2024 is off to a hot start for sports betting advocates in Missouri as local lawmakers and professional sports franchises alike have both proposed plans to bring online wagering to the Show-Me State sometime this year.
New Sports Betting Bills Filed in Missouri
Two sports betting bills were filed in the state last week as Senators Tony Luetkemeyer and Denny Hoskins renewed their sports betting efforts that failed in 2023.
Both Hoskins’ bill (SB824) and Luetkemeyer’s bill (SB852) would legalize online sports betting as well as retail sports betting at the state’s riverboat casinos. Under the proposed bills, each riverboat casino would be eligible to partner with up to three online operators, and each Missouri sports team could partner with one.
In both bills, each licensed casino will be subject to a $100,000 licensing fee, while sportsbook operators will incur a $150,000 licensing fee.
In Luetkemeyer’s bill, sportsbook operators’ gross gaming revenue would be subject to a 12% tax rate. During their first year of operation, operators can deduct 100% of their promotional spending from their gross gaming revenue. However, this will be scaled down to zero percent by the fifth year of operation.
New Year, Same Conflict
Hoskins’ bill — also known as the Missouri Returning Heroes Education Act — proposes a 10% tax rate on all revenue generated from sports betting activities and the legalization of video lottery terminals (VLTs). While the latter point about VLTs may seem inconsequential, this addition has single-handedly been a point of contention in all Missouri sports betting hopes for several years.
Hoskins’ bill would allow VLTs – taxed at a 36% rate – “in fraternal organizations, veterans’ organizations, and truck stops, as such terms are defined in the act, and in business entities licensed to sell liquor by the drink”.
The inclusion of VLTs has been long debated in Missouri sports betting discussions. Hoskins has successfully filibustered and stalled any previous sports betting legislation that does not include VLTs, and there are no signs that that will change this year. Legalization by way of legislative proposals seems to be a dead end.
Cardinals & Other Missouri Teams Take Charge
With such low chances of legislative success, Missouri’s sports teams have taken another approach to getting sports betting legalized in Missouri.

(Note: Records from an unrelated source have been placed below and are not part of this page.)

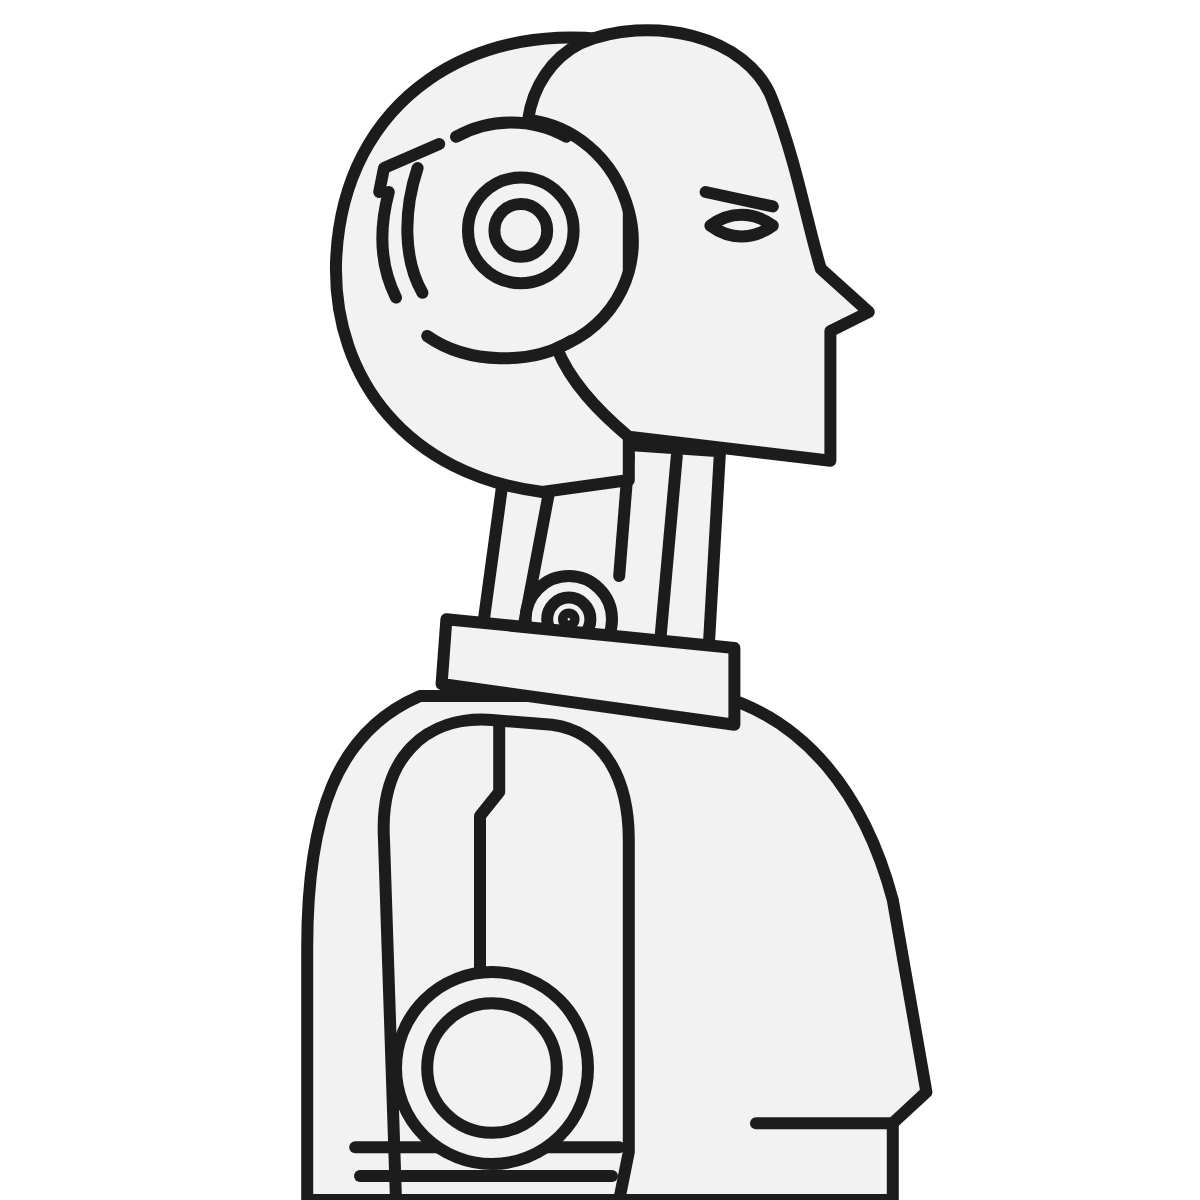
<!DOCTYPE html>
<html lang="en">
<head>
<meta charset="utf-8">
<title>Robot Profile</title>
<style>
  :root {
    --paper: #ffffff;
    --plate: #f2f2f2;
    --ink: #1c1c1c;
  }
  html, body { margin: 0; padding: 0; overflow: hidden; background: var(--paper); }
  .canvas { width: 1200px; height: 1200px; display: block; }
  .plate { fill: var(--plate); stroke: var(--ink); stroke-width: 5; stroke-linejoin: round; stroke-linecap: round; }
  .line { fill: none; stroke: var(--ink); stroke-width: 5; stroke-linejoin: round; stroke-linecap: round; }
  .thin { fill: none; stroke: var(--ink); stroke-width: 4; stroke-linecap: round; }
</style>
</head>
<body>
<svg class="canvas" viewBox="0 0 500 500" xmlns="http://www.w3.org/2000/svg" role="img" aria-label="Line drawing of a humanoid robot in side profile">
  <defs>
    <g id="joint-ring">
      <circle class="plate" r="1"/>
    </g>
  </defs>

  <!-- torso -->
  <g id="torso">
    <path class="plate" d="M 128 500 L 128 395 C 128 340 140 305 175 290 L 300 290 C 335 300 360 330 372 375 L 386 455 L 372 468 L 372 500 Z"/>
    <path class="line" d="M 372 468 L 315 468"/>
  </g>

  <!-- upper arm -->
  <g id="arm">
    <path class="plate" d="M 165 500 L 160 350 C 158 315 178 298 205 300 L 230 302 C 252 305 262 325 262 350 L 262 480 L 258 500 Z"/>
    <path class="line" d="M 208 302 L 208 330 L 200 340 L 200 410"/>
    <path class="line" d="M 148 478 L 258 478"/>
    <path class="line" d="M 150 490 L 255 490"/>
    <circle class="plate" cx="205" cy="445" r="40"/>
    <circle class="plate" cx="205" cy="445" r="27"/>
  </g>

  <!-- neck -->
  <g id="neck">
    <path class="plate" d="M 212 182 L 300 188 L 295 275 L 200 270 Z"/>
    <path class="line" d="M 232 188 L 218 262"/>
    <path class="line" d="M 282 190 L 275 268"/>
    <path class="line" d="M 262 190 L 258 240"/>
    <circle class="plate" cx="237" cy="258" r="18"/>
    <circle class="plate" cx="237" cy="258" r="9"/>
    <circle class="line" cx="237" cy="258" r="2"/>
  </g>

  <!-- collar -->
  <path id="collar" class="plate" d="M 186 258 L 306 270 L 306 302 L 184 285 Z"/>

  <!-- cranium -->
  <g id="cranium">
    <path class="plate" d="M 262 18 C 200 6 142 40 140 110 C 139 158 170 198 226 205 L 262 200 Z"/>
  </g>

  <!-- face plate -->
  <g id="face">
    <path class="plate" d="M 242 18 C 270 6 312 14 322 42 C 332 68 336 92 342 112 L 362 130 L 346 138 L 346 192 L 262 182 C 250 172 238 160 232 145 C 258 135 268 110 262 88 C 256 65 238 52 220 50 C 222 36 230 24 242 18 Z"/>
    <path class="line" d="M 296 94 C 304 88 314 88 322 94 C 314 100 304 100 296 94"/>
    <path class="line" d="M 294 80 L 322 86"/>
  </g>

  <!-- ear module -->
  <g id="ear">
    <path class="line" d="M 190 57 C 204 49 222 49 236 57"/>
    <path class="line" d="M 162 80 C 158 95 158 110 165 124"/>
    <path class="line" d="M 174 70 C 168 88 168 108 176 122"/>
    <path class="line" d="M 178 140 C 195 152 222 152 238 142"/>
    <path class="line" d="M 183 60 L 160 70 L 158 80"/>
    <circle class="plate" cx="217" cy="96" r="22"/>
    <circle class="plate" cx="217" cy="96" r="11"/>
  </g>
</svg>
</body>
</html>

A coalition with representatives from the St. Louis Blues, Kansas City Chiefs, St. Louis Cardinals, Kansas City Royals, St. Louis City SC, and the Kansas City Current submitted eight initiative petitions to the Missouri Secretary of State. The petitions propose the legalization of online and retail sports betting in the state, and they were recently approved to move into the circulation phase.
Last weekend, petitioners began collecting signatures from eligible Missouri voters at the St. Louis Cardinals’ Care Winter Warm-Up and the St. Louis Blues’ home hockey games. If they receive enough signatures, they can get the question over sports betting placed on the ballot in November.
A minimum of 8% of registered voters’ signatures in six of eight Missouri districts must be collected to make it on the ballot (171,592 signatures). The deadline is May 8, 2024.
“We are united in our goal of supporting the legalization of sports wagering in Missouri in a reasonable, safe and responsible way that is good for our teams, our fans, our Missouri teachers and our other citizens of Missouri,” Bill DeWitt, President of the St. Louis Cardinals, said in a statement. DeWitt has been the main advocate on behalf of all sports teams. FanDuel and DraftKings have also donated to the petition.
“We would prefer to achieve this through the legislative process,” said DeWitt. However, the coalition is “not optimistic that this pattern will change during the upcoming legislative session.”
It’s also worth noting that Hoskins is a leading candidate for Missouri’s Secretary of State job this year. While it’s not exactly certain how that affects sports betting chances, it will likely ensure that it’s legalized on his terms.